So when new technologies arrive, we must ask ourselves who stands to win and who stands to lose. The answer to this question isn’t simple, however, because there is no grand conspiracy picking the winners and the losers. Postman offers an example from Lewis Mumford’s history of the mechanical clock. The clock was invented by monks to add precision and regularity to the prayer and work of the monasteries.

But what the monks did not foresee was that the clock is a means not merely of keeping track of the hours but also of synchronizing and controlling the actions of men. And thus, by the middle of the fourteenth century, the clock had moved outside the walls of the monastery, and brought a new and precise regularity to the life of the workman and the merchant.

This made modern capitalism possible, for better or worse, and is illustrative of how the most significant changes brought about by new technologies are often unanticipated by their creators.

Media Wars

Following the principle that new technologies pick new winners and losers is that they also enter into conflict with existing technologies. Television does not command our time and attention the way it did before the internet displaced it. Today, mobile devices have already transformed the tethered, computer-based internet of the early days of digital media.
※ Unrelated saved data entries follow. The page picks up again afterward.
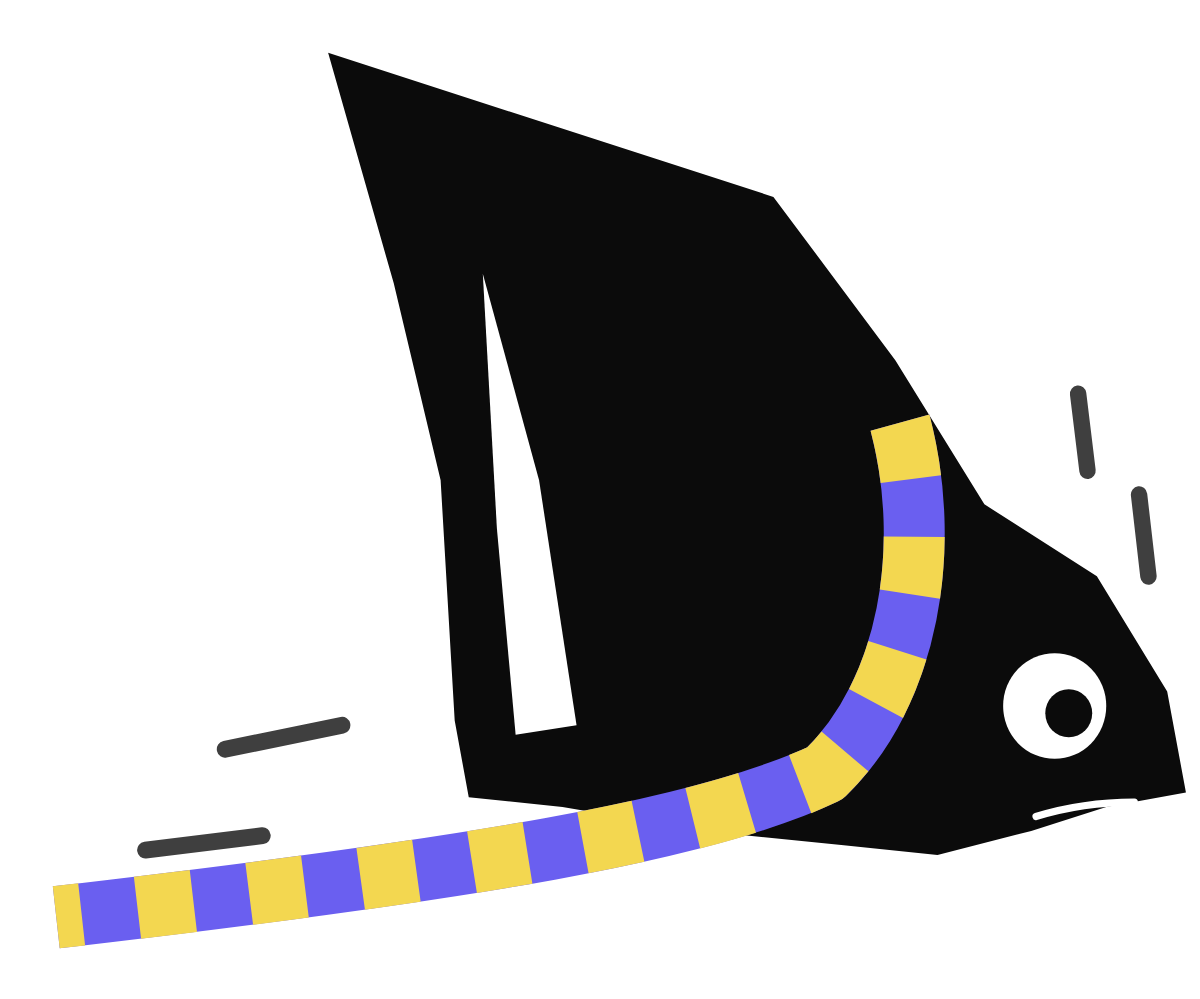
<!DOCTYPE html>
<html lang="en">
<head>
<meta charset="utf-8">
<title>Penguin in a Striped Scarf</title>
<link rel="stylesheet" href="https://fonts.googleapis.com/css2?family=Inter&display=swap">
<style>
  :root {
    --paper: #ffffff;
    --ink: #0b0b0b;
    --scarf-blue: #6a5ff0;
    --scarf-yellow: #f3d750;
    --motion-grey: #2a2a2a;
  }
  html, body {
    margin: 0;
    padding: 0;
    width: 1200px;
    height: 999px;
    overflow: hidden;
    background: var(--paper);
    font-family: "Inter", sans-serif;
  }
  .artboard {
    display: block;
    width: 1200px;
    height: 999px;
  }
  .body-fill { fill: var(--ink); }
  .belly-gap { fill: var(--paper); }
  .eye-white { fill: var(--paper); }
  .eye-pupil { fill: var(--ink); }
  .beak-line { fill: none; stroke: var(--paper); stroke-width: 3; stroke-linecap: round; }
  .scarf-base { fill: none; stroke: var(--scarf-blue); stroke-width: 26; stroke-linecap: butt; stroke-linejoin: round; }
  .scarf-stripes { fill: none; stroke: var(--scarf-yellow); stroke-width: 26; stroke-dasharray: 24 24; stroke-linejoin: round; }
  .motion-line { fill: none; stroke: var(--motion-grey); stroke-width: 7; stroke-linecap: round; opacity: 0.9; }
</style>
</head>
<body>
<svg class="artboard" viewBox="0 0 512 416" preserveAspectRatio="none" role="img" aria-label="A black triangular penguin dashing to the right, wearing a long blue and yellow striped scarf">
  <defs>
    <path id="scarf-path" d="M384,176 C398,228 388,288 352,322 C300,346 200,362 24,382"/>
  </defs>

  <g class="motion-lines">
    <path class="motion-line" d="M96,312 L146,302"/>
    <path class="motion-line" d="M62,354 L112,348"/>
    <path class="motion-line" d="M460,164 L464,196"/>
    <path class="motion-line" d="M486,206 L490,240"/>
  </g>

  <g class="penguin">
    <path class="body-fill" d="M140,22 L330,82 L382,150 L420,210 L468,240 L498,288 L506,330 L472,336 L440,346 L400,356 L360,352 L300,346 L240,336 L200,332 L194,300 L188,200 L168,118 Z"/>
    <path class="belly-gap" d="M206,114 L230,200 L246,302 L220,306 L212,220 Z"/>
    <circle class="eye-white" cx="450" cy="294" r="22"/>
    <circle class="eye-pupil" cx="456" cy="297" r="10"/>
    <path class="beak-line" d="M442,340 Q462,334 484,334"/>
  </g>

  <g class="scarf">
    <use href="#scarf-path" class="scarf-base"/>
    <use href="#scarf-path" class="scarf-stripes"/>
  </g>
</svg>
</body>
</html>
Postman returns to Thamus to show how new media enter into ideological conflict with each other. The battle for hearts and minds is total:

new technologies compete with old ones—for time, for attention, for money, for prestige, but mostly for dominance of their world-view. This competition is implicit once we acknowledge that a medium contains an ideological bias. And it is a fierce competition, as only ideological competitions can be. It is not merely a matter of tool against tool—the alphabet attacking ideographic writing, the printing press attacking the illuminated manuscript, the photograph attacking the art of painting, television attacking the printed word. When media make war against each other, it is a case of world-views in collision.

Thamus’ judgement against the written word was based on how it would transform the meanings of “wisdom” and “memory.” He was correct, and those concepts were changed and eventually the new written versions became the accepted, valued forms of knowledge in education. We’re experiencing similar transformations today, but at a much faster pace. Postman wants to remind readers that a given type of knowledge is not guaranteed to remain valued.

Still, it is also not true that newer forms of anything are fundamentally better than what came before, and vice versa. We must judge technology by standards other than novelty or tradition. Those standards are what we’ll explore in the rest of Technolopoly.

Technopoly Today

I included several current examples of the principles Postman sets down at play in the world today, which illustrate our largely uncritical approach to new technology.

We welcomed smartphones and mobile internet and are only now beginning to ask what we've lost on our forced march towards technopoly. It’s just the latest failure to reckon with the implications of rapid technological change and the impetus behind it.

I’ll conclude with a question. It’s one that I’ve been thinking about more since the global pandemic and lockdowns:

Who are the winners and losers in today’s digital media landscape?

Join me in the comments sections below if you’d like to swap ideas, but for now, I’ll leave you with Postman’s own conclusion:

New technologies alter the structure of our interests: the things we think about. They alter the character of our symbols: the things we think with. And they alter the nature of community: the arena in which thoughts develop. As Thamus spoke to Innis across the centuries, it is essential that we listen to their conversation, join in it, revitalize it. For something has happened in America that is strange and dangerous, and there is only a dull and even stupid awareness of what it is—in part because it has no name. I call it Technopoly.

Next in the series: From Tools to Technocracy